Ode to Joy

I try to hide my super geeky side from most people but I’ve always loved symphonies, opera, and musicals. There is something so amazing about our ability to compose and play music in a way that seems to bring out the best of us. It’s not that this sort of sublime experience is not possible with more popular music – it is – it’s just that classical music seems to hit all the senses in a way that stimulates the mind, body, and spirit. I can’t say that there is much on the radio that does much for the spirit.

Everyone knows who Beethoven is, but it amazes me how many people have not heard his music (or at least know they’ve heard it). If you’re not from the western hemisphere, I’ll forgive you, but you should listen when you have a chance. I will post the full symphony (it’s available in the public domain) for you to listen to. The end of the symphony ends in a chorus that Beethoven put to the words of the German poet, Frederich Schiller. It’s a beautiful poem, if you’ve never read it.

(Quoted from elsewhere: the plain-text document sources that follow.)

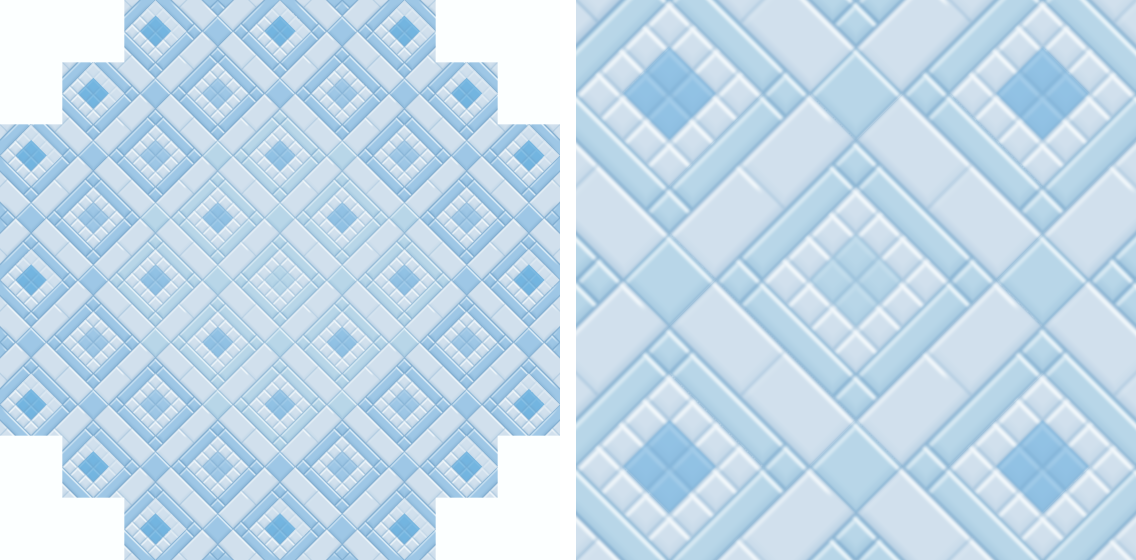
Left: the whole. Right: its middle third, enlarged.
Give the GLSL for this pattern, as a three.js fragment shader.

```glsl
// Pale blue plaid of bevelled diamond tiles on a stepped white-cornered panel.
varying vec2 vUv;

const float CELLS = 9.0;      // motif cells across and down
const float HALF_SIDE = 4.5;  // half the canvas, in cells
const vec3 WHITE = vec3(0.99, 1.0, 1.0);
const vec3 LIGHT = vec3(0.82, 0.88, 0.93);
const vec3 PALE  = vec3(0.72, 0.84, 0.91);
const vec3 SKY   = vec3(0.62, 0.78, 0.90);
const vec3 DEEP  = vec3(0.45, 0.71, 0.88);
const vec3 JOINT = vec3(0.44, 0.63, 0.78);

float boxDistance(vec2 p, vec2 halfSize) {
  vec2 d = abs(p) - halfSize;
  return max(d.x, d.y);
}

// Negative inside the panel, whose corners step inwards.
float panelDistance(vec2 p) {
  float tall = boxDistance(p, vec2(2.5, 5.0));
  float wide = boxDistance(p, vec2(5.0, 2.5));
  return min(min(tall, wide), boxDistance(p, vec2(3.5)));
}

// Lower and upper bound of the tile along one axis, given the other axis.
vec2 tileSpan(float along, float across) {
  if (along > 0.75) return vec2(0.75, 1.25);
  if (across > 0.75) return along < 0.0 ? vec2(-0.75, 0.0) : vec2(0.0, 0.75);
  if (abs(along) < 0.5 && abs(across) > 0.5) return vec2(-0.5, 0.5);
  float low = floor(along * 4.0) * 0.25;
  return vec2(low, low + 0.25);
}

float falloff(float d, float width) {
  return 1.0 - smoothstep(0.0, width, d);
}

float ridge(float d, float center, float width) {
  return falloff(abs(d - center), width);
}

// Flat colour of a tile; radius is the distance of its motif from the middle.
vec3 tileColor(vec2 q, float radius) {
  vec3 band = radius < 2.5 ? PALE : SKY;
  bvec2 strip = greaterThan(q, vec2(0.75));
  if (all(strip)) return band;
  if (any(strip)) return LIGHT;
  float ring = max(abs(q.x), abs(q.y));
  if (ring > 0.5) return band;
  if (ring > 0.25) return LIGHT;
  if (radius < 0.5) return PALE;
  return radius < 2.5 ? mix(SKY, DEEP, 0.3) : (radius < 3.5 ? SKY : DEEP);
}

vec3 plaid(vec2 p) {
  // Diagonal axes: x towards the upper right, y towards the lower right.
  vec2 diagonal = vec2(p.x + p.y, p.x - p.y);
  vec2 q = mod(diagonal + 0.75, 2.0) - 0.75;
  bvec2 strip = greaterThan(q, vec2(0.75));
  vec2 motif = diagonal - q + (all(strip) ? vec2(1.0) : vec2(0.0));
  float radius = length(motif) * 0.7071;
  float ring = max(abs(q.x), abs(q.y));
  bool grid = ring < 0.5;
  vec3 color = tileColor(q, radius);

  // Distances to the four sides of the tile.
  vec2 spanX = tileSpan(q.x, q.y);
  vec2 spanY = tileSpan(q.y, q.x);
  vec2 low = q - vec2(spanX.x, spanY.x);
  vec2 high = vec2(spanX.y, spanY.y) - q;

  // Joint strength: fine in the small grid and across the strips.
  vec2 strength = vec2(grid ? 0.4 : 0.75);
  if (strip.y && !strip.x) strength.x = 0.3;
  if (strip.x && !strip.y) strength.y = 0.3;
  strength *= mix(0.7, 1.0, smoothstep(1.5, 3.0, radius));
  vec2 gloss = vec2(grid ? 0.8 : 0.75, grid ? 0.65 : 0.45);
  if (strip.y && !strip.x) gloss.x *= 1.0 - smoothstep(0.95, 1.05, q.y);
  if (strip.x && !strip.y) gloss.y *= 0.2;
  if (grid && ring < 0.25) gloss *= 0.2;

  // The deepest motifs lose their joints towards the upper right.
  if (grid && radius > 3.5) {
    float worn = smoothstep(-0.1, 0.3, q.x);
    strength *= 1.0 - 0.75 * worn;
    gloss *= 1.0 - 0.6 * worn;
  }

  // Light falls from above; the bevel settles to a plain joint at the border.
  float border = HALF_SIDE - max(abs(p.x), abs(p.y));
  float lit = smoothstep(0.0, 0.15, border);
  float shade = max(falloff(low.x, 0.10) * strength.x,
                    falloff(high.y, 0.10) * strength.y);
  float shine = max(ridge(high.x, 0.035, 0.03) * gloss.x,
                    ridge(low.y, 0.035, 0.03) * gloss.y);
  vec2 nearest = min(low, high);
  float joint = max(falloff(nearest.x, 0.025) * strength.x,
                    falloff(nearest.y, 0.025) * strength.y);
  color = mix(color, JOINT, 0.4 * shade * lit);
  color = mix(color, WHITE, shine * lit);
  return mix(color, JOINT, joint);
}

void main() {
  // Average a 3 by 3 block of samples to smooth every edge.
  const float SPACING = 1.0 / 1536.0;
  vec3 sum = vec3(0.0);
  for (int i = -1; i <= 1; i++) {
    for (int j = -1; j <= 1; j++) {
      vec2 p = (vUv + vec2(float(i), float(j)) * SPACING - 0.5) * CELLS;
      sum += panelDistance(p) < 0.0 ? plaid(p) : WHITE;
    }
  }
  gl_FragColor = vec4(sum / 9.0, 1.0);
}
```
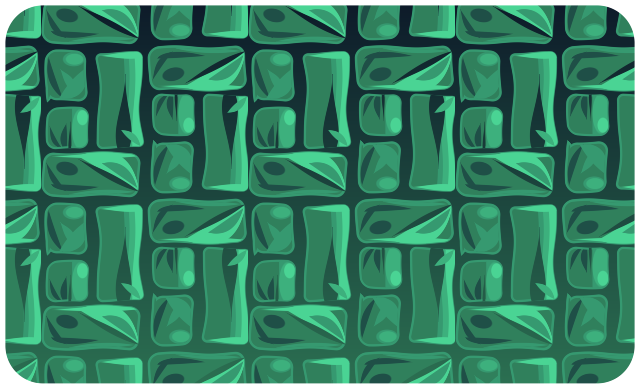
Write a Shadertoy shader that draws this pattern.

```glsl
// Cut green stones in a basket-weave wall on a rounded card with a dark gradient.
// One group of four stones is folded over the plane, every second column upside down;
// facets are curved leaves and ovals clipped to sine-warped rounded boxes.

const vec2 CANVAS = vec2(768.0, 465.0);   // design units
const vec2 PERIOD = vec2(248.5, 183.5);
const vec3 SHADE = vec3(0.12, 0.31, 0.28);
const vec3 BODY  = vec3(0.19, 0.50, 0.36);
const vec3 RIM   = vec3(0.21, 0.60, 0.44);
const vec3 LIGHT = vec3(0.24, 0.69, 0.49);
const vec3 GLINT = vec3(0.29, 0.83, 0.58);

float roundBox(vec2 p, vec2 halfSize, float radius) {
    vec2 q = abs(p) - halfSize + radius;
    return length(max(q, 0.0)) + min(max(q.x, q.y), 0.0) - radius;
}

// Rounded box with gently waving sides
float rock(vec2 p, vec2 center, vec2 halfSize, float radius, float phase) {
    p -= center;
    p += 1.3 * sin(p.yx * 0.075 + phase);
    return roundBox(p, halfSize, radius);
}

float oval(vec2 p, vec2 center, vec2 radii) {
    return (length((p - center) / radii) - 1.0) * min(radii.x, radii.y);
}

// Pointed shape from a to b; bend shifts its middle, skew moves its widest part
float leaf(vec2 p, vec2 a, vec2 b, float width, float bend, float skew) {
    vec2 axis = b - a, q = p - a;
    float len = length(axis);
    float t = dot(q, axis) / (len * len);
    float s = pow(clamp(t, 0.0, 1.0), skew);
    float swell = 4.0 * s * (1.0 - s);
    float across = (axis.x * q.y - axis.y * q.x) / len;
    return max(abs(across - bend * swell) - width * swell, (abs(t - 0.5) - 0.5) * len);
}

void paint(inout vec3 color, vec3 ink, float d, float px) {
    color = mix(color, ink, smoothstep(0.6 * px, -0.6 * px, d));
}

void longStone(inout vec3 color, vec2 p, vec3 ground, float px) {
    float edge = rock(p, vec2(60, 152), vec2(58.5, 26.5), 13.0, 0.5);
    float inner = edge + 3.0;
    paint(color, RIM, edge, px);
    paint(color, BODY, inner, px);
    // Shaded hollows
    paint(color, SHADE, oval(p + vec2(0, 0.15 * (31.0 - p.x)), vec2(31, 145), vec2(13, 8)), px);
    paint(color, SHADE, max(inner, leaf(p, vec2(6, 138), vec2(30, 172), 3.5, 4.0, 1.2)), px);
    paint(color, SHADE, max(inner, leaf(p, vec2(12, 164), vec2(69, 167), 3.6, 3.0, 0.7)), px);
    paint(color, RIM, max(inner, leaf(p, vec2(34, 176), vec2(112, 173), 3.0, -1.0, 1.0)), px);
    // Lit upper right and the crevice below it
    float clip = edge + 1.2;
    paint(color, GLINT, max(clip, leaf(p, vec2(13, 131), vec2(132, 128), 3.2, 0.0, 1.3)), px);
    paint(color, GLINT, max(clip, leaf(p, vec2(44, 130), vec2(118, 174), 13.0, -13.0, 1.0)), px);
    paint(color, RIM, leaf(p, vec2(73, 139), vec2(115, 168), 6.0, -6.0, 0.9), px);
    paint(color, ground, max(edge, leaf(p, vec2(45, 134), vec2(118, 173), 3.6, 0.5, 1.2)), px);
}

void squareStone(inout vec3 color, vec2 p, float px) {
    float edge = rock(p, vec2(30, 34), vec2(25, 30.5), 13.0, 2.2);
    // Pointed lower left corner
    edge = min(edge, leaf(p, vec2(5, 30), vec2(7, 66), 4.0, -3.0, 1.8));
    float inner = edge + 2.8;
    paint(color, RIM, edge, px);
    paint(color, BODY, inner, px);
    paint(color, SHADE, max(inner, leaf(p, vec2(9, 12), vec2(26, 61), 4.0, 4.5, 1.0)), px);
    paint(color, RIM, max(inner, leaf(p, vec2(53, 25), vec2(21, 62), 9.0, -6.0, 1.0)), px);
    paint(color, RIM, max(inner, leaf(p, vec2(23, 26), vec2(39, 54), 5.0, -2.0, 1.3)), px);
    paint(color, RIM, max(inner, oval(p, vec2(39, 14), vec2(13, 8.5))), px);
    paint(color, LIGHT, max(inner, oval(p, vec2(40, 14), vec2(10.5, 6.5))), px);
}

void smallStone(inout vec3 color, vec2 p, vec3 ground, float px) {
    float edge = rock(p, vec2(32, 97), vec2(25.5, 25), 12.0, 1.2);
    float inner = edge + 2.6;
    paint(color, RIM, edge, px);
    paint(color, BODY, max(inner, p.x - 37.0), px);
    paint(color, SHADE, max(inner, leaf(p, vec2(30, 91), vec2(30, 124), 4.0, 3.0, 1.2)), px);
    paint(color, SHADE, max(inner, leaf(p, vec2(10, 94), vec2(25, 121), 2.8, 3.5, 1.3)), px);
    paint(color, LIGHT, max(edge + 1.5, oval(p, vec2(47, 98), vec2(10, 24))), px);
    paint(color, GLINT, max(edge + 1.5, oval(p, vec2(49.5, 84), vec2(6.5, 9))), px);
    paint(color, ground, max(edge, leaf(p, vec2(35, 89), vec2(34, 130), 1.7, 0.0, 1.8)), px);
}

void tallStone(inout vec3 color, vec2 p, vec3 ground, float px) {
    float waist = 2.5 * cos((p.y - 63.0) * 0.045);
    float edge = rock(p, vec2(94, 63), vec2(27.0 - waist, 57.5), 8.0, 0.2);
    float inner = edge + 2.8;
    paint(color, RIM, edge, px);
    paint(color, BODY, inner, px);
    // Lit bands down the right side and along the top
    float sway = 2.0 * sin(p.y * 0.045);
    paint(color, RIM, max(edge + 1.0, 98.0 - p.x + sway), px);
    paint(color, LIGHT, max(edge + 1.0, 104.0 - p.x + sway), px);
    paint(color, GLINT, max(edge + 1.0, 111.0 - p.x + sway), px);
    paint(color, GLINT, max(edge + 1.0, leaf(p, vec2(70, 10), vec2(132, 9), 4.0, 0.0, 1.4)), px);
    // Crevice with a barb reaching into it
    paint(color, ground, max(edge, leaf(p, vec2(101, 32), vec2(98, 134), 9.5, 0.0, 2.0)), px);
    paint(color, LIGHT, max(edge, leaf(p, vec2(96, 99), vec2(119, 118), 4.2, -2.0, 1.0)), px);
}

void mainImage(out vec4 fragColor, in vec2 fragCoord) {
    vec2 p = fragCoord / iResolution.xy * CANVAS;
    p.y = CANVAS.y - p.y;
    float px = CANVAS.x / iResolution.x;
    vec3 ground = mix(vec3(0.05, 0.10, 0.16), vec3(0.17, 0.44, 0.32), p.y / CANVAS.y);

    // Fold into one group; alternate columns are mirrored top to bottom
    vec2 cell = vec2(mod(p.x - 49.5, PERIOD.x), p.y - 57.0);
    if (cell.x > 125.0) cell = vec2(cell.x - 127.5, 177.0 - cell.y);
    cell.y = mod(cell.y, PERIOD.y);

    vec3 color = ground;
    longStone(color, cell, ground, px);
    squareStone(color, cell, px);
    smallStone(color, cell, ground, px);
    tallStone(color, cell, ground, px);

    // White surround of the rounded card
    float card = roundBox(p - vec2(384, 233), vec2(377.5, 226.5), 45.0);
    paint(color, vec3(1.0), -card, px);
    fragColor = vec4(color, 1.0);
}
```
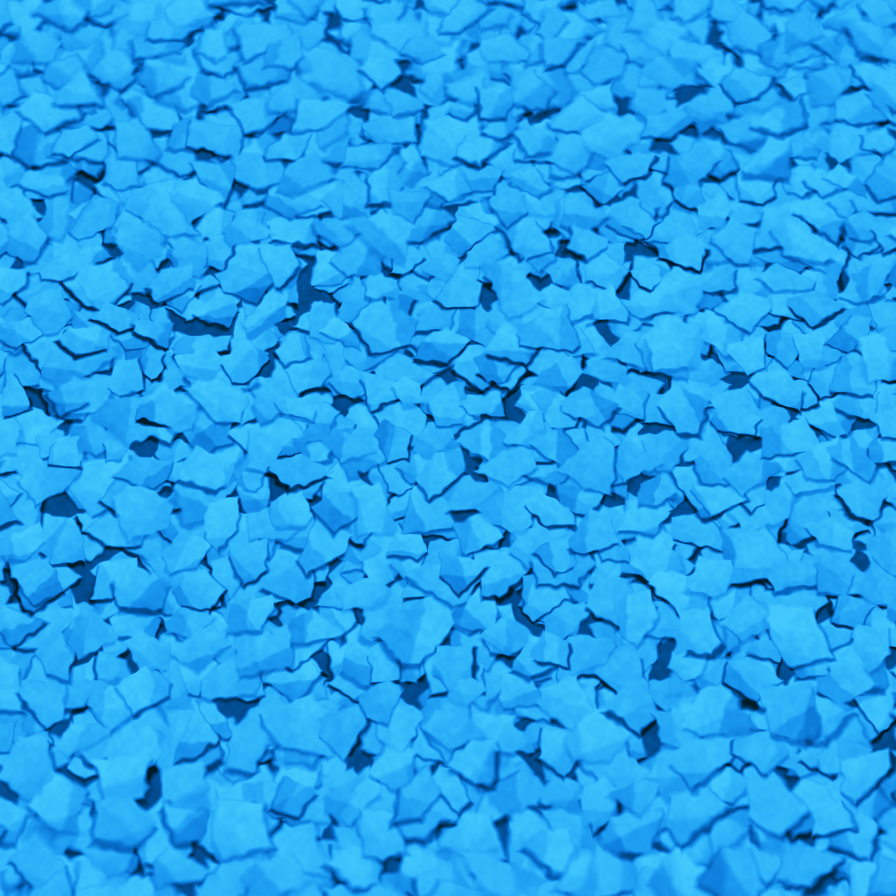
A Shadertoy shader for this texture:

```glsl
float hash(vec2 p) {
    return fract(sin(dot(p, vec2(127.1, 311.7))) * 43758.5453);
}

float noise(vec2 p) {
    vec2 i = floor(p), f = fract(p);
    f = f * f * (3.0 - 2.0 * f);
    return mix(mix(hash(i), hash(i + vec2(1, 0)), f.x),
               mix(hash(i + vec2(0, 1)), hash(i + vec2(1, 1)), f.x), f.y);
}

// Distances to an irregular convex chip (x) and to its cast shadow (y)
vec2 chipAndShadow(vec2 q, vec2 id, vec2 shift) {
    vec2 d = vec2(length(q), length(q - shift)) - 0.82;
    float turn = 6.283 * hash(id + 5.9);
    for (int i = 0; i < 5; i++) {
        float k = float(i);
        float angle = turn + (k + 0.75 * hash(id + 0.31 * k)) * 1.2566;
        vec2 n = vec2(cos(angle), sin(angle));
        float reach = mix(0.24, 0.6, hash(id + 0.17 * k + 5.3));
        d = max(d, vec2(dot(q, n), dot(q - shift, n)) - reach);
    }
    return d;
}

// Tone of a chip top: tilted plane with folded facets
float chipTone(vec2 q, vec2 id, float soft) {
    float tone = 0.728 + 0.07 * (hash(id + 1.7) - 0.5);
    tone += 0.08 * dot(q, vec2(hash(id + 2.1) - 0.6, 0.7 * hash(id + 2.9)));
    for (int i = 0; i < 2; i++) {
        float k = float(i);
        float angle = -1.57 + 4.0 * (hash(id + 3.3 + k) - 0.5);
        float fold = dot(q, vec2(cos(angle), sin(angle))) - mix(0.0, 0.35, hash(id + 4.1 + k));
        float drop = hash(id + 6.7 + k);
        tone -= mix(0.01, 0.13, drop * drop) * smoothstep(-soft, soft, fold);
    }
    return tone;
}

void mainImage(out vec4 fragColor, in vec2 fragCoord) {
    vec2 uv = fragCoord / iResolution.y;

    // Mild perspective, with focus falling off towards top and bottom
    vec2 ground = (uv - 0.5) * (1.0 + 0.2 * (uv.y - 0.5));
    float blur = smoothstep(0.15, 0.55, abs(uv.y - 0.46));
    float soft = max(1.1 / (iResolution.y * 0.055), 0.035 + 0.05 * blur);

    // Slightly chipped edges
    vec2 rough = vec2(noise(ground * 120.0), noise(ground * 120.0 + 40.0)) - 0.5;
    vec2 p = ground / vec2(0.059, 0.048) + 0.09 * rough;

    // Chips are painted in layers on turned grids, each row over the one below it
    float tone = 0.3;
    for (int layer = 0; layer < 4; layer++) {
        float l = float(layer);
        float turn = 0.55 * (l - 1.5);
        mat2 rotation = mat2(cos(turn), sin(turn), -sin(turn), cos(turn));
        vec2 grid = rotation * p + l * vec2(7.37, 3.61);
        vec2 cell = floor(grid);
        for (int y = -1; y <= 1; y++)
        for (int x = -1; x <= 1; x++) {
            vec2 c = cell + vec2(x, y);
            vec2 id = c + 57.0 * l;
            vec2 center = c + 0.15 + 0.7 * vec2(hash(id + 0.4), hash(id + 0.9));
            vec2 q = (grid - center) * rotation / mix(0.75, 1.15, hash(id + 8.2));
            if (dot(q, q) > 1.05 || (layer == 3 && hash(id + 9.6) < 0.25)) continue;

            vec2 shift = vec2(0.1 * (hash(id + 7.4) - 0.4), -mix(0.03, 0.13, hash(id + 7.9)));
            vec2 d = chipAndShadow(q, id, shift);
            float depth = mix(0.1, 0.85, hash(id + 10.3)) * (1.0 - 0.35 * blur);
            tone *= 1.0 - depth * (1.0 - smoothstep(-0.04, 0.02 + soft, d.y));
            float cover = 1.0 - smoothstep(-soft, soft, d.x);
            tone = mix(tone, chipTone(q, id, soft), cover);
        }
    }

    // Dusty grain on the surfaces
    float grain = 0.5 * noise(ground * 95.0) + 0.5 * noise(ground * 210.0) - 0.5;
    tone += 0.08 * grain * (1.0 - 0.4 * blur);
    tone = clamp(tone, 0.1, 0.79);

    // Tone to blue pigment
    vec3 color = vec3(0.6 * pow(tone, 3.4), tone, 1.0 - exp(-tone - 6.0 * tone * tone));
    fragColor = vec4(color, 1.0);
}
```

O friends! Not these sounds! But let us strike up more pleasant sounds and more joyful! Joy, o wondrous spark divine, Daughter of Elysium, Drunk with fire now we enter, Heavenly one, your holy shrine.

Your magic powers join again What fashion strictly did divide; Brotherhood unites all men Where your gentle wing’s spread wide. The man who’s been so fortunate To become the friend of a friend, The man who has won a fair woman – To the rejoicing let him add his voice.

The man who calls but a single soul Somewhere in the world his own! And he who never managed this – Let him steal forth from our throng! Joy is drunk by every creature From Nature’s fair and charming breast; Every being, good or evil, Follows in her rosy steps.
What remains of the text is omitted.